• **Assigned task**
Set down every entry once more, exactly as it appears.

Top of Records for the exercise

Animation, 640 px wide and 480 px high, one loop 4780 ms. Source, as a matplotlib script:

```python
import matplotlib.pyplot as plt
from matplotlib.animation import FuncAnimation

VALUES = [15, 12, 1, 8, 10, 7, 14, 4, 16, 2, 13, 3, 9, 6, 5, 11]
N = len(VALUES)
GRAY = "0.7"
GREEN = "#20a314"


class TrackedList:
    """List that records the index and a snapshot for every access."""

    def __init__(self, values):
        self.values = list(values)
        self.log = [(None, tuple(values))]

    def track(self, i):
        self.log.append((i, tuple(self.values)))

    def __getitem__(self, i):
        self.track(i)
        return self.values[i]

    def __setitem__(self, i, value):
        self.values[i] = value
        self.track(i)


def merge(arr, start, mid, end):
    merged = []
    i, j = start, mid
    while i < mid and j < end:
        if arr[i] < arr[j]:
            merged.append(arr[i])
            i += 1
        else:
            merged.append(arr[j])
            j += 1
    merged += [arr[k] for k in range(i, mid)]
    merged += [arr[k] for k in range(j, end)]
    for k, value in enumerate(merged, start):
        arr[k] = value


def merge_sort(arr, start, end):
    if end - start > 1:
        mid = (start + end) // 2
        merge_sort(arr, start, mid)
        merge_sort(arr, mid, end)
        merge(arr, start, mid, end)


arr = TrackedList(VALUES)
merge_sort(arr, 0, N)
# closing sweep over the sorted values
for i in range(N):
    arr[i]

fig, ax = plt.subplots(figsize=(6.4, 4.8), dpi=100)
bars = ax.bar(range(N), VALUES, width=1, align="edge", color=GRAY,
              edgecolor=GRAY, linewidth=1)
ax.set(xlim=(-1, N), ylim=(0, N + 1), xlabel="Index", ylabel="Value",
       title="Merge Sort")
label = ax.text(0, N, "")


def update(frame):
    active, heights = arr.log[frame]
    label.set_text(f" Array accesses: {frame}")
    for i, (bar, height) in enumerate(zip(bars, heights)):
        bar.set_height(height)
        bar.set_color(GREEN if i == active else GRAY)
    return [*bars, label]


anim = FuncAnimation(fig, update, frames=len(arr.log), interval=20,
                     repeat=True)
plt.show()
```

Bottom of Records for the exercise

• **Solution below**
Animation, 640 px wide and 480 px high, one loop 4780 ms. Source, as a matplotlib script:

```python
import matplotlib.pyplot as plt
from matplotlib.animation import FuncAnimation

VALUES = [15, 12, 1, 8, 10, 7, 14, 4, 16, 2, 13, 3, 9, 6, 5, 11]
N = len(VALUES)
GRAY = "0.7"
GREEN = "#20a314"


class TrackedList:
    """List that records the index and a snapshot for every access."""

    def __init__(self, values):
        self.values = list(values)
        self.log = [(None, tuple(values))]

    def track(self, i):
        self.log.append((i, tuple(self.values)))

    def __getitem__(self, i):
        self.track(i)
        return self.values[i]

    def __setitem__(self, i, value):
        self.values[i] = value
        self.track(i)


def merge(arr, start, mid, end):
    merged = []
    i, j = start, mid
    while i < mid and j < end:
        if arr[i] < arr[j]:
            merged.append(arr[i])
            i += 1
        else:
            merged.append(arr[j])
            j += 1
    merged += [arr[k] for k in range(i, mid)]
    merged += [arr[k] for k in range(j, end)]
    for k, value in enumerate(merged, start):
        arr[k] = value


def merge_sort(arr, start, end):
    if end - start > 1:
        mid = (start + end) // 2
        merge_sort(arr, start, mid)
        merge_sort(arr, mid, end)
        merge(arr, start, mid, end)


arr = TrackedList(VALUES)
merge_sort(arr, 0, N)
# closing sweep over the sorted values
for i in range(N):
    arr[i]

fig, ax = plt.subplots(figsize=(6.4, 4.8), dpi=100)
bars = ax.bar(range(N), VALUES, width=1, align="edge", color=GRAY,
              edgecolor=GRAY, linewidth=1)
ax.set(xlim=(-1, N), ylim=(0, N + 1), xlabel="Index", ylabel="Value",
       title="Merge Sort")
label = ax.text(0, N, "")


def update(frame):
    active, heights = arr.log[frame]
    label.set_text(f" Array accesses: {frame}")
    for i, (bar, height) in enumerate(zip(bars, heights)):
        bar.set_height(height)
        bar.set_color(GREEN if i == active else GRAY)
    return [*bars, label]


anim = FuncAnimation(fig, update, frames=len(arr.log), interval=20,
                     repeat=True)
plt.show()
```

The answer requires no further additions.